This was, according to McInerney, the first-ever all-women expedition established to target programs specifically geared for women veterans getting back into civilian life. It was also a chance for McInerney to do something completely out of her comfort zone. “It became less about me and more about doing something for those who sacrifice their lives,” she says.
Each participant had to commit to raising $50,000 for the organization, and paid for their own supplies and the $15,000 cost of the trip itself. “I understand what a massive gift and luxury it was (to participate in the trek). I was going for all the people that couldn’t have this experience, to share what I saw and how nature can heal all of us.”
Together with corporate sponsorships, she says that the group was on track to raise upwards of $800,000.

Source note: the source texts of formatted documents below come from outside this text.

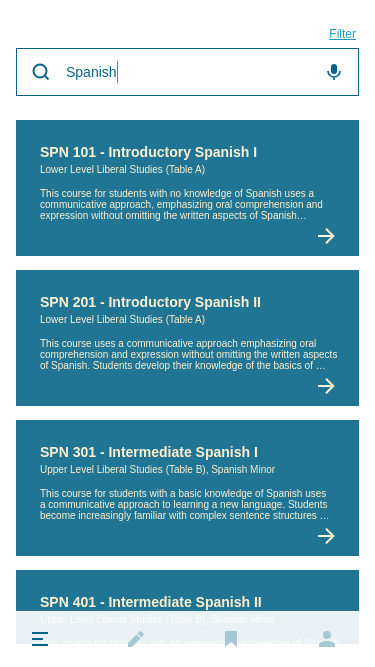
<!DOCTYPE html>
<html lang="en">
<head>
<meta charset="utf-8">
<title>Course search</title>
<style>
:root {
  --teal: #207595;
  --teal-dark: #03658c;
  --link: #1c9ac0;
  --caret: #2a93d5;
  --cream: #fff1cf;
  --muted: #a6c8d5;
  --bar: rgba(255, 255, 255, .9);
}
* { box-sizing: border-box; margin: 0; padding: 0; }
html, body { width: 375px; height: 667px; overflow: hidden; background: #fff; }
body { position: relative; font-family: "Liberation Sans", Arial, sans-serif; }
svg { display: block; }
.search { padding: 27px 16px 0; }
.filter {
  display: block; height: 21px; padding-right: 3px;
  font-size: 12px; line-height: 14px; text-align: right; color: var(--link);
}
.search-box {
  display: flex; align-items: center; height: 48px; padding: 0 12px;
  border: 1px solid var(--teal-dark); color: var(--teal-dark);
}
.query {
  flex: 1; margin-left: 13px; font-size: 14px; line-height: 22px;
}
.query span { display: inline-block; border-right: 1px solid var(--caret); }
.courses {
  display: flex; flex-direction: column; gap: 14px;
  height: 524px; margin: 24px 16px 0; overflow: hidden;
}
.course {
  position: relative; flex: none; height: 136px; padding: 24px 0 0 24px;
  background: var(--teal); color: var(--cream);
  font-size: 10px; line-height: 11px; white-space: nowrap;
}
.course h2 { font-size: 14px; line-height: 16px; }
.course .level { margin-top: 4px; }
.course .summary { margin-top: 13px; }
.course .arrow { position: absolute; left: 298px; top: 104px; }
.tab-bar {
  position: absolute; left: 0; top: 611px; width: 375px; height: 56px;
  display: flex; justify-content: space-between; padding: 16px 36px 0 28px;
  background: var(--bar); color: var(--muted);
}
.tab-bar a { color: inherit; }
.tab-bar .active { color: var(--teal-dark); }
</style>
</head>
<body>
<svg width="0" height="0" style="position:absolute" aria-hidden="true">
  <defs>
    <g id="arrow" fill="none" stroke="currentColor" stroke-width="2">
      <path d="M4 12H19M12 4.700L19.300 12L12 19.300"/>
    </g>
  </defs>
</svg>

<header class="search">
  <a class="filter" href="#">Filter</a>
  <div class="search-box" role="search">
    <svg width="24" height="24" viewBox="0 0 24 24" fill="none" stroke="currentColor" stroke-width="2" aria-label="Search">
      <circle cx="11" cy="11" r="6.500"/>
      <path d="M15.500 15.500L19.500 19.500"/>
    </svg>
    <p class="query"><span>Spanish</span></p>
    <svg width="24" height="24" viewBox="0 0 24 24" aria-label="Voice search">
      <rect x="9" y="4" width="6" height="10" rx="3" fill="currentColor"/>
      <path d="M6 11a6 6 0 0 0 12 0M12 17V20" fill="none" stroke="currentColor" stroke-width="1.700"/>
    </svg>
  </div>
</header>

<main class="courses">
  <article class="course">
    <h2>SPN 101 - Introductory Spanish I</h2>
    <p class="level">Lower Level Liberal Studies (Table A)</p>
    <p class="summary">This course for students with no knowledge of Spanish uses a<br>communicative approach, emphasizing oral comprehension and<br>expression without omitting the written aspects of Spanish…</p>
    <svg class="arrow" width="24" height="24" aria-hidden="true"><use href="#arrow"/></svg>
  </article>
  <article class="course">
    <h2>SPN 201 - Introductory Spanish II</h2>
    <p class="level">Lower Level Liberal Studies (Table A)</p>
    <p class="summary">This course uses a communicative approach emphasizing oral<br>comprehension and expression without omitting the written aspects<br>of Spanish. Students develop their knowledge of the basics of …</p>
    <svg class="arrow" width="24" height="24" aria-hidden="true"><use href="#arrow"/></svg>
  </article>
  <article class="course">
    <h2>SPN 301 - Intermediate Spanish I</h2>
    <p class="level">Upper Level Liberal Studies (Table B), Spanish Minor</p>
    <p class="summary">This course for students with a basic knowledge of Spanish uses<br>a communicative approach to learning a new language. Students<br>become increasingly familiar with complex sentence structures …</p>
    <svg class="arrow" width="24" height="24" aria-hidden="true"><use href="#arrow"/></svg>
  </article>
  <article class="course">
    <h2>SPN 401 - Intermediate Spanish II</h2>
    <p class="level">Upper Level Liberal Studies (Table B), Spanish Minor</p>
    <p class="summary">This course for students with an intermediate knowledge of Spanish</p>
  </article>
</main>

<nav class="tab-bar">
  <a class="active" href="#" aria-label="Menu">
    <svg width="24" height="24" viewBox="0 0 24 24" stroke="currentColor" stroke-width="2"><path d="M4 6H20M4 12H15M4 18H20"/></svg>
  </a>
  <a href="#" aria-label="Edit">
    <svg width="24" height="24" viewBox="0 0 24 24" fill="currentColor">
      <path d="M4 20V16L12.500 7.500L16.500 11.500L8 20Z"/>
      <path d="M13.500 6.500L15 5Q16.500 3.500 18 5L19 6Q20.500 7.500 19 9L17.500 10.500Z"/>
    </svg>
  </a>
  <a href="#" aria-label="Saved">
    <svg width="24" height="24" viewBox="0 0 24 24" fill="currentColor"><path d="M6 20V5Q6 4 7 4H17Q18 4 18 5V20L12 15Z"/></svg>
  </a>
  <a href="#" aria-label="Profile">
    <svg width="24" height="24" viewBox="0 0 24 24" fill="currentColor">
      <circle cx="12" cy="8" r="4"/>
      <path d="M4 20V18C4 15 8 14 12 14S20 15 20 18V20Z"/>
    </svg>
  </a>
</nav>
</body>
</html>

“The experience itself,” she says, “changed me in a way that is hard to even put into words – the landscape of our north, the awe-inspiring mountains and the untouched, natural world up there.”
In June, she says, she would be heading up to Canada to attend the Women Deliver 2019 Conference in Vancouver – the world’s largest conference on gender equality and the health, rights and well-being of girls and women. She was looking forward to the opportunity to network and learn about opportunities to help elevate women and invest in them financially.
“When I go, I will, for the first time, meet a woman I have been in touch with, who started an all-girls school in rural China,” she says. “I hope to see how they are doing and find out how I can be of help.”
McInerney mentioned that she had the pleasure of meeting Doe Thornburg, the founder of IWA, International Women Associates, also during her time in Chicago. Well into her 90s when the two met, Thornburg subsequently passed away at the age of 96 in 2018. On the organization’s website, her obituary stated, “Her vision was one of world unity in the face of cultural, political and social conflict. She believed that bringing women of diverse backgrounds together created opportunities for understanding and appreciating what makes us world citizens. (IWA’s) quest to put global understanding into action is inspired by Doe’s mantra, ‘to see the sacred in everyone.’”
McInerney says that through IWA she met women from each decade of life, all of whom “had something really cool to share.” She decided then, she says, that the 50s are the time to “do it.” From what I’ve seen of McInerney, she is on course to be a formidable champion in her own right, whose passion and commitment are propelling this rising star upward.
For more, womanscape.com.